Council budget cuts are having a mixed impact on children’s social care across the country with some proposing to delete social worker posts, training budgets and administration support but others looking to increase investment.
Councils looking to finalise budgets include Stoke on Trent, which is planning to cut two frontline social worker posts, one social work manager in their referrals team and two social work assistants who assist with caseloads and risk monitoring. In addition, five posts in the administration support team for social workers will go as will one of two quality assurance posts for children’s care placements. The council’s social worker training budget has been slashed by £46,000.
A backlash in the community has meant the council has backtracked on cutting its short breaks for disabled children and closing seven of its 16 children’s centres. Instead it appears to be intending to make deeper cuts to its Think Family intervention project for families in crisis and also its Family Support Network which targets families where previous intervention has failed, although this is being clarified with the council.
Lewisham Council is also planning to make cuts which include cutting one post-adoption social worker and social work assistants working in the referrals team. There will also be a reduction in administration staff. The council is also intending to take at least three children out of residential care placements and move them into foster care. Further savings will be made by no longer paying barristers to represent the council in court but using its own staff instead.
Cardiff Council has also proposed to withdraw a weekend working allowance to social workers. Instead, the proposal is to shift to a more flexible working pattern with days off in-lieu whenever weekends are worked. However, the council’s executive rejected most of the proposed £4.7m savings in the children’s services departments, which would have included massive cuts to all parts of children’s social care.
Manchester and Essex councils have proposed to increase their spending on child protection and looked-after children. Essex is planning to spend an extra £37m. Manchester is planning to increase its budget for looked-after children by more than £6m and increase the number of children’s social workers.

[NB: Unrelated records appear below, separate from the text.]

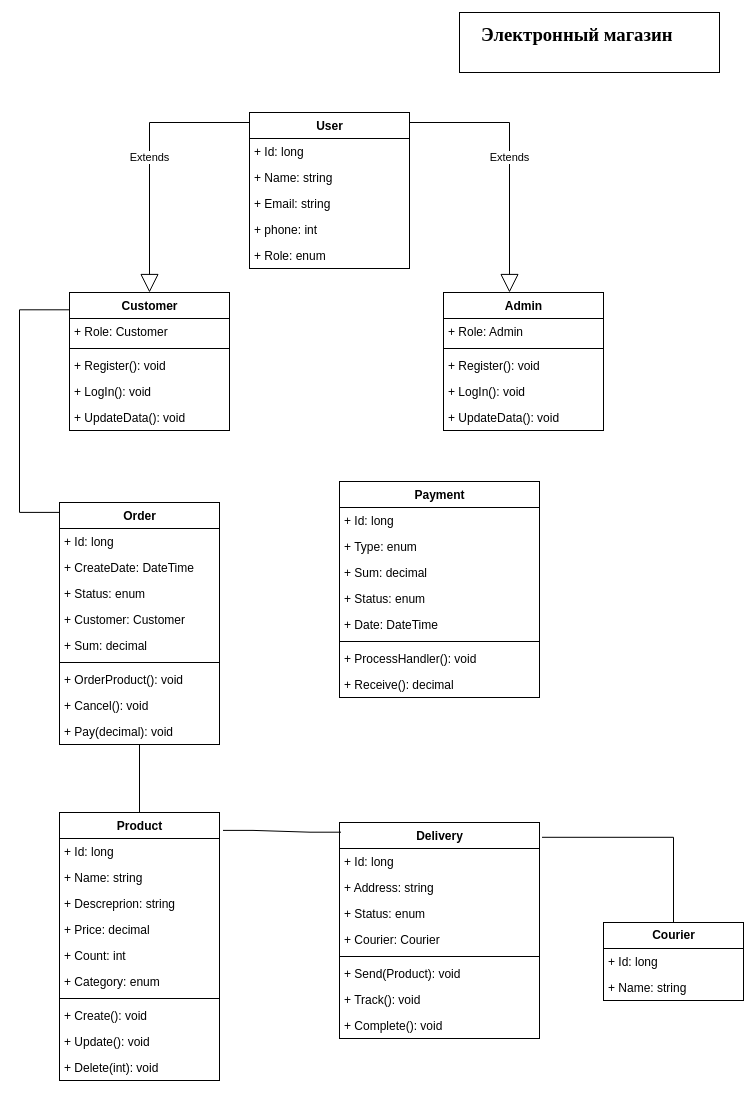
<!DOCTYPE html>
<html lang="ru">
<head>
<meta charset="utf-8">
<title>Электронный магазин</title>
<style>
:root { --ink: #000; --paper: #fff; }
* { box-sizing: border-box; margin: 0; padding: 0; }
html, body { width: 756px; height: 1096px; overflow: hidden; background: var(--paper); }
.diagram {
  position: relative; width: 756px; height: 1096px; overflow: hidden;
  color: var(--ink); font: 12px/26px "Liberation Sans", sans-serif;
}
.title {
  position: absolute; left: 459px; top: 12px; width: 261px; height: 61px;
  padding: 10px 0 0 21px; border: 1px solid var(--ink);
  font: bold 18.7px/24px "Liberation Serif", serif; white-space: nowrap;
}
.connectors { position: absolute; left: 0; top: 0; fill: none; stroke: var(--ink); stroke-width: 1; }
.connectors .arrow { fill: var(--paper); }
.edge-label {
  position: absolute; width: 42px; height: 13px; background: var(--paper);
  font-size: 11px; line-height: 13px; text-align: center;
}
.class { position: absolute; width: 161px; border: 1px solid var(--ink); background: var(--paper); white-space: nowrap; }
.class h2 { height: 26px; border-bottom: 1px solid var(--ink); font-size: 12px; line-height: 26px; text-align: center; }
.class ul { list-style: none; padding-left: 4px; }
.class li { height: 26px; }
.class ul:last-child { margin-bottom: -1px; }
.methods { margin-top: 3px; padding-top: 4px; border-top: 1px solid var(--ink); }
.user { left: 249px; top: 112px; }
.customer { left: 69px; top: 292px; }
.admin { left: 443px; top: 292px; }
.order { left: 59px; top: 502px; }
.payment { left: 339px; top: 481px; width: 201px; }
.product { left: 59px; top: 812px; }
.delivery { left: 339px; top: 822px; width: 201px; }
.courier { left: 603px; top: 922px; width: 141px; }
.courier h2 { line-height: 25px; }
</style>
</head>
<body>
<main class="diagram">
  <h1 class="title">Электронный магазин</h1>

  <section class="class user">
    <h2>User</h2>
    <ul>
      <li>+ Id: long</li>
      <li>+ Name: string</li>
      <li>+ Email: string</li>
      <li>+ phone: int</li>
      <li>+ Role: enum</li>
    </ul>
  </section>

  <section class="class customer">
    <h2>Customer</h2>
    <ul>
      <li>+ Role: Customer</li>
    </ul>
    <ul class="methods">
      <li>+ Register(): void</li>
      <li>+ LogIn(): void</li>
      <li>+ UpdateData(): void</li>
    </ul>
  </section>

  <section class="class admin">
    <h2>Admin</h2>
    <ul>
      <li>+ Role: Admin</li>
    </ul>
    <ul class="methods">
      <li>+ Register(): void</li>
      <li>+ LogIn(): void</li>
      <li>+ UpdateData(): void</li>
    </ul>
  </section>

  <section class="class order">
    <h2>Order</h2>
    <ul>
      <li>+ Id: long</li>
      <li>+ CreateDate: DateTime</li>
      <li>+ Status: enum</li>
      <li>+ Customer: Customer</li>
      <li>+ Sum: decimal</li>
    </ul>
    <ul class="methods">
      <li>+ OrderProduct(): void</li>
      <li>+ Cancel(): void</li>
      <li>+ Pay(decimal): void</li>
    </ul>
  </section>

  <section class="class payment">
    <h2>Payment</h2>
    <ul>
      <li>+ Id: long</li>
      <li>+ Type: enum</li>
      <li>+ Sum: decimal</li>
      <li>+ Status: enum</li>
      <li>+ Date: DateTime</li>
    </ul>
    <ul class="methods">
      <li>+ ProcessHandler(): void</li>
      <li>+ Receive(): decimal</li>
    </ul>
  </section>

  <section class="class product">
    <h2>Product</h2>
    <ul>
      <li>+ Id: long</li>
      <li>+ Name: string</li>
      <li>+ Descreprion: string</li>
      <li>+ Price: decimal</li>
      <li>+ Count: int</li>
      <li>+ Category: enum</li>
    </ul>
    <ul class="methods">
      <li>+ Create(): void</li>
      <li>+ Update(): void</li>
      <li>+ Delete(int): void</li>
    </ul>
  </section>

  <section class="class delivery">
    <h2>Delivery</h2>
    <ul>
      <li>+ Id: long</li>
      <li>+ Address: string</li>
      <li>+ Status: enum</li>
      <li>+ Courier: Courier</li>
    </ul>
    <ul class="methods">
      <li>+ Send(Product): void</li>
      <li>+ Track(): void</li>
      <li>+ Complete(): void</li>
    </ul>
  </section>

  <section class="class courier">
    <h2>Courier</h2>
    <ul>
      <li>+ Id: long</li>
      <li>+ Name: string</li>
    </ul>
  </section>

  <svg class="connectors" width="756" height="1096" viewBox="0 0 756 1096" aria-hidden="true">
    <defs>
      <polygon id="inherit" class="arrow" points="-8.5,-17 8.5,-17 0,0"/>
    </defs>
    <polyline points="249,122.5 149.5,122.5 149.5,275"/>
    <polyline points="410,122.5 509.5,122.5 509.5,275"/>
    <use href="#inherit" x="149.5" y="291.4"/>
    <use href="#inherit" x="509.5" y="291.4"/>
    <polyline points="69,309.8 19.5,309.8 19.5,512.4 59,512.4"/>
    <line x1="139.5" y1="745" x2="139.5" y2="812"/>
    <polyline points="223,830.4 253,830.4 310,832.2 341,832.2"/>
    <polyline points="542,837.3 673.5,837.3 673.5,922"/>
  </svg>

  <span class="edge-label" style="left:128.5px;top:151px">Extends</span>
  <span class="edge-label" style="left:488.5px;top:151px">Extends</span>
</main>
</body>
</html>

What do you think? Join the debate on CareSpace
Keep up to date with the latest developments in social care. Sign up to our daily and weekly emails